The Way I See It: Grayson Perry; Artists Tackle Ten Existential Questions
Perry won the Turner Prize in 2003. "Unpopular Culture", his selection of works from the Arts Council Collection, goes on tour from 10 May (details: www.southbankcentre.co.uk). [ILLUSTRATION OMITTED] 1 Does art make a difference? Yes, but...
Tibet Gives the Lie to the Great Change
Everyone says this is a period of profound historic change in China. I've said so myself, pointing to huge economic growth and the country's new diplomatic reach. [ILLUSTRATION OMITTED] But the speed with which the leadership has reverted to...
Welcome to the National Metaphor: There Was Hubris, There Was Bathos, There Was a Moral for Every Taste, and It All Happened Right on the Doorstep. the Great Heathrow Cock-Up Offered Newspapers a Feast Almost Too Rich to Eat
It was in many ways the perfect journalistic storm. We like any bad news, but some kinds of bad news are better to wallow in than others, and the opening of Terminal Five at Heathrow Airport was truly the best kind. First, nobody died or was maimed,...
Why Greens Should Vote for Ken
Whenever I hear cynics complaining that politicians nowadays are all in hock to vested interests and unprepared to show leadership, I respond with two words: Ken Livingstone. London's mayor has made the UK's capital a world leader on environmental...
Will You Be in My Tribe? Ari Versluis Spots Social Groups All over the World. Now He Has Come to the UK, Writes Katharine Hibbert
Do you think you stand out from the crowd? The Rotterdam-based photographer Ari Versluis has devoted his career to proving you wrong. Together with the stylist Ellie Uyttenbroek, Versluis has spent the past 14 years travelling the world to identify...
Wonky Women: The Political and Social Agenda Is Increasingly Being Set by Women from Leading Research Organisations. They May Still Be Poorly Represented in Government, but Are These Top Policy Wonks Having a Greater Impact from the Outside?
"A brilliant woman is a plague," lamented Jean-Jacques Rousseau. "A plague to her husband, her children, her friends, her valet, everyone." Rousseau would not be happy if he cast his eye over the think tanks of the centre left today, as they are experiencing...
Zimbabwe Goes to the Brink: The "Big Man", Last of the Independence Leaders, Never Seriously Contemplated Electoral Defeat. but as the Results Trickled out, It Became Clear Mugabe's 28-Year Rule Was Threatened. He May Dig His Heels in but the Country Faces Certain Change

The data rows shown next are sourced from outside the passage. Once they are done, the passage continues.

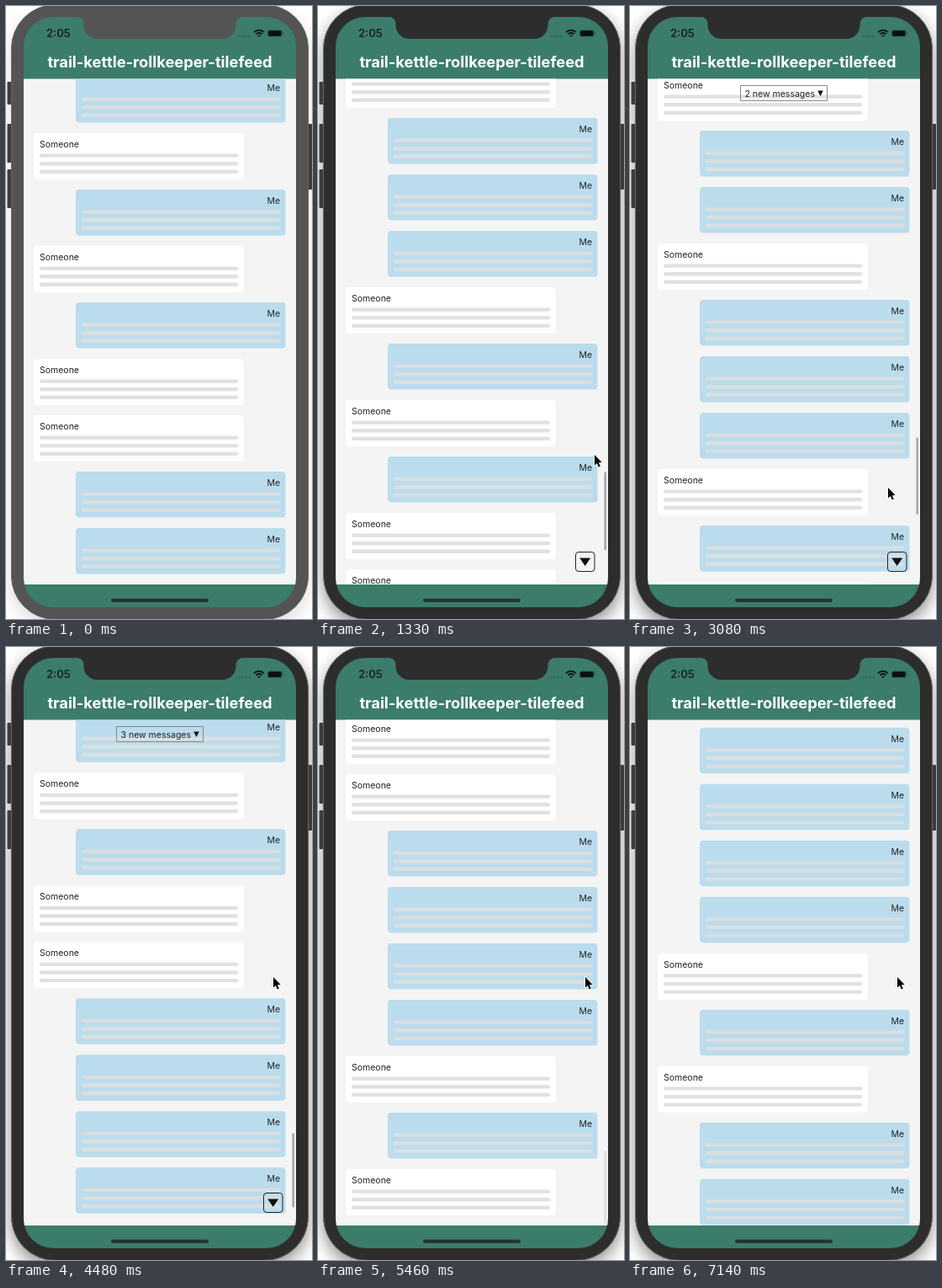
Animation of 364x728 px, one loop 7.21 s. Source, as an HTML page with a canvas:

```html
<!DOCTYPE html>
<html lang="en">
<head>
<meta charset="utf-8">
<style>
  html, body { margin: 0; width: 100%; height: 100%; overflow: hidden; background: #fff; }
  canvas { display: block; }
</style>
</head>
<body>
<canvas id="stage" width="364" height="728"></canvas>
<script>
const ctx = document.getElementById('stage').getContext('2d');
const LOOP = 7210;
const PITCH = 67;
const FIRST = -6;                       // index of the first listed message
const SENDERS = 'SMMSMMMSMSMSSMMMMSMSMM';  // S = someone, M = me

const clamp = u => Math.min(1, Math.max(0, u));
const linear = u => u;
const easeOut = u => 1 - (1 - u) ** 3;
const easeInOut = u => u < .5 ? 2 * u * u : 1 - 2 * (1 - u) ** 2;
const progress = (t, from, to) => clamp((t - from) / (to - from));

// Each move: start, end, target, easing
const SCROLL = [
  [465, 840, -67, easeInOut],
  [860, 1200, 183, easeOut],
  [1600, 1940, 399, easeInOut],
  [4200, 4874, -268, easeOut],
  [4925, 5335, -335, easeInOut],
  [5750, 6160, -402, easeInOut],
  [6840, 7268, -469, easeInOut]
];
const CURSOR_X = [
  [560, 800, 322, easeInOut], [860, 1120, 329, linear],
  [2570, 2800, 322, easeInOut], [2880, 3080, 307, linear],
  [3150, 3640, 314, easeInOut], [4195, 4400, 318, linear]
];
const CURSOR_Y = [
  [560, 800, 330, easeInOut], [860, 1120, 533, easeOut],
  [1330, 1470, 588, easeInOut], [1600, 1940, 555, easeInOut],
  [2570, 2800, 562, easeInOut], [2880, 3080, 572, linear],
  [3150, 3640, 560, easeInOut], [4195, 4400, 392, easeOut]
];
const follow = (moves, value, t) => {
  for (const [from, to, target, ease] of moves)
    value += (target - value) * ease(progress(t, from, to));
  return value;
};
const pulse = (t, a, b, c, d) => progress(t, a, b) * (1 - progress(t, c, d));

function box(x, y, w, h, r, fill, stroke, lineWidth = 1) {
  ctx.beginPath();
  ctx.roundRect(x, y, w, h, r);
  if (fill) { ctx.fillStyle = fill; ctx.fill(); }
  if (stroke) { ctx.strokeStyle = stroke; ctx.lineWidth = lineWidth; ctx.stroke(); }
}

function polygon(points, fill, stroke) {
  ctx.beginPath();
  points.forEach(([x, y]) => ctx.lineTo(x, y));
  ctx.closePath();
  if (stroke) { ctx.strokeStyle = stroke; ctx.lineWidth = 1.4; ctx.stroke(); }
  ctx.fillStyle = fill;
  ctx.fill();
}

function label(text, x, y, size, weight = 400, color = '#222', align = 'left') {
  ctx.font = `${weight} ${size}px Inter, "Liberation Sans", sans-serif`;
  ctx.textAlign = align;
  ctx.fillStyle = color;
  ctx.fillText(text, x, y);
}

const arrowDown = (x, y, w, h) =>
  polygon([[x - w / 2, y], [x + w / 2, y], [x, y + h]], '#111');

function message(mine, y) {
  const x = mine ? 83 : 33;
  box(x, y, 249.5, mine ? 54.5 : 55, 4, mine ? '#bbdcec' : '#fff');
  if (mine) label('Me', 326, y + 17, 10.5, 400, '#222', 'right');
  else label('Someone', 40, y + 17, 10.5);
  for (let i = 0; i < 3; i++)
    box(x + 6.8, y + 24.4 + 9.6 * i, 236.4, 4.4, 2.2, mine ? '#d9dfe2' : '#e1e1e1');
}

function scrollbar(t, scroll) {
  const alpha = Math.max(pulse(t, 840, 920, 3080, 3400), pulse(t, 4190, 4200, 5330, 5510));
  if (!alpha) return;
  const last = t < 1540 ? 9 : t < 4190 ? 10 : t < 4900 ? 12 : 13;
  const content = 3871 + PITCH * (last - 9);
  const below = scroll + PITCH * (last - 8);
  const length = 599 * 601 / content;
  const width = 2.6 + 3.6 * pulse(t, 1500, 1600, 2080, 2240);
  ctx.globalAlpha = alpha;
  box(343 - width, 685 - 599 * below / content - length, width, length, width / 2, '#a6a6a6');
  ctx.globalAlpha = 1;
}

function alerts(t) {
  if (t > 900 && t < 4760) {
    box(306.5, 648.5, 22.5, 23, 3.5, null, '#222');
    arrowDown(317.7, 655.5, 13, 9.5);
  }
  if (t < 1540 || t > 4760) return;
  const count = t < 2590 ? 1 : t < 3780 ? 2 : 3;
  const left = count > 1 ? 131.5 : 134.5;
  const right = 366 - left;
  box(left, 94.5, right - left, 18, 0, null, '#888');
  label(`${count} new message${count > 1 ? 's' : ''}`, left + 5, 107.7, 10.5);
  arrowDown(right - 8, 100.5, 6.5, 6.5);
}

function statusBar() {
  label('2:05', 48, 37, 13, 600, '#17231f');
  for (let i = 0; i < 4; i++) box(276.5 + 4 * i, 35, 2.4, 1.8, .9, '#2d5b4f');
  ctx.strokeStyle = '#0c1512';
  ctx.lineWidth = 2;
  for (const r of [8.3, 5]) {
    ctx.beginPath();
    ctx.arc(301, 37, r, -Math.PI * .75, -Math.PI * .25);
    ctx.stroke();
  }
  polygon([[299, 34.8], [303, 34.8], [301, 37]], '#0c1512');
  box(311, 28.5, 17.5, 8, 2.2, '#2b5a4e');
  box(312, 29.2, 15.5, 6.6, 1.4, '#07100d');
  box(329.3, 31, 1.2, 3, .6, '#2b5a4e');
}

function phoneBody(body, active) {
  ctx.save();
  ctx.shadowColor = `rgba(0,0,0,${active ? .45 : .15})`;
  ctx.shadowBlur = 20;
  ctx.shadowOffsetY = 8;
  box(6.5, -1.5, 353, 730, 52, body);
  ctx.restore();
  for (const [y, h] of [[90, 27], [140, 46], [194, 46]]) box(1.5, y, 6, h, 1, '#3c3c3c');
  box(358, 140, 6, 78, 1, '#3c3c3c');
  box(6.5, -1.5, 353, 730, 52, body, '#666');
}

function notch(body) {
  ctx.beginPath();
  ctx.moveTo(84, 12);
  ctx.lineTo(84, 13);
  ctx.arcTo(92.5, 13, 92.5, 22, 8);
  ctx.arcTo(92.5, 39, 110, 39, 16);
  ctx.arcTo(273.5, 39, 273.5, 22, 16);
  ctx.arcTo(273.5, 13, 282, 13, 8);
  ctx.lineTo(282, 12);
  ctx.fillStyle = body;
  ctx.fill();
}

function pointer(t) {
  if (t < 560) return;
  const x = follow(CURSOR_X, 372, t), y = follow(CURSOR_Y, 400, t);
  const press = Math.max(pulse(t, 800, 860, 1120, 1200),
    pulse(t, 1470, 1520, 2080, 2240), pulse(t, 4180, 4200, 4390, 4460));
  if (press) {
    ctx.globalAlpha = press;
    ctx.beginPath();
    ctx.arc(x, y, 20, 0, 2 * Math.PI);
    ctx.fillStyle = 'rgba(255,255,255,.5)';
    ctx.fill();
    for (const [width, color] of [[5.5, '#fff'], [2.8, '#000']]) {
      ctx.strokeStyle = color;
      ctx.lineWidth = width;
      ctx.stroke();
    }
    ctx.globalAlpha = 1;
  }
  const shape = [[0, 0], [0, 12.5], [2.8, 10], [4.8, 14.6], [6.8, 13.7], [4.9, 9.3], [8.7, 8.9]];
  polygon(shape.map(([dx, dy]) => [x + dx, y + dy]), '#000', '#fff');
}

function draw(t) {
  const active = t >= 700;
  const body = active ? '#2d2d2d' : '#545454';
  const scroll = follow(SCROLL, 0, t);
  ctx.fillStyle = '#fff';
  ctx.fillRect(0, 0, 364, 728);
  phoneBody(body, active);

  ctx.save();
  box(21, 13, 324, 701, 35, '#3b7c6b');
  ctx.clip();
  ctx.save();
  ctx.beginPath();
  ctx.rect(21, 86.5, 324, 600.5);
  ctx.clip();
  ctx.fillStyle = '#f4f4f4';
  ctx.fillRect(21, 86, 324, 602);
  [...SENDERS].forEach((sender, i) => {
    const y = 84 + PITCH * (i + FIRST) + scroll;
    if (y > 20 && y < 690) message(sender === 'M', y);
  });
  scrollbar(t, scroll);
  alerts(t);
  ctx.restore();
  label('trail-kettle-rollkeeper-tilefeed', 183, 73, 18.3, 700, '#fff', 'center');
  statusBar();
  box(125, 703.7, 116, 4.2, 2.1, '#26352f');
  ctx.restore();

  notch(body);
  pointer(t);
}

const start = performance.now();
(function tick() {
  draw((performance.now() - start) % LOOP);
  requestAnimationFrame(tick);
})();
</script>
</body>
</html>
```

--As starry-eyed supporters of the Zimbabwean opposition Movement for Democratic Change (MDC) queued to vote on Saturday 29 March there were far too many police around for them to dare make their feelings plain. So, instead, a series of irreverent...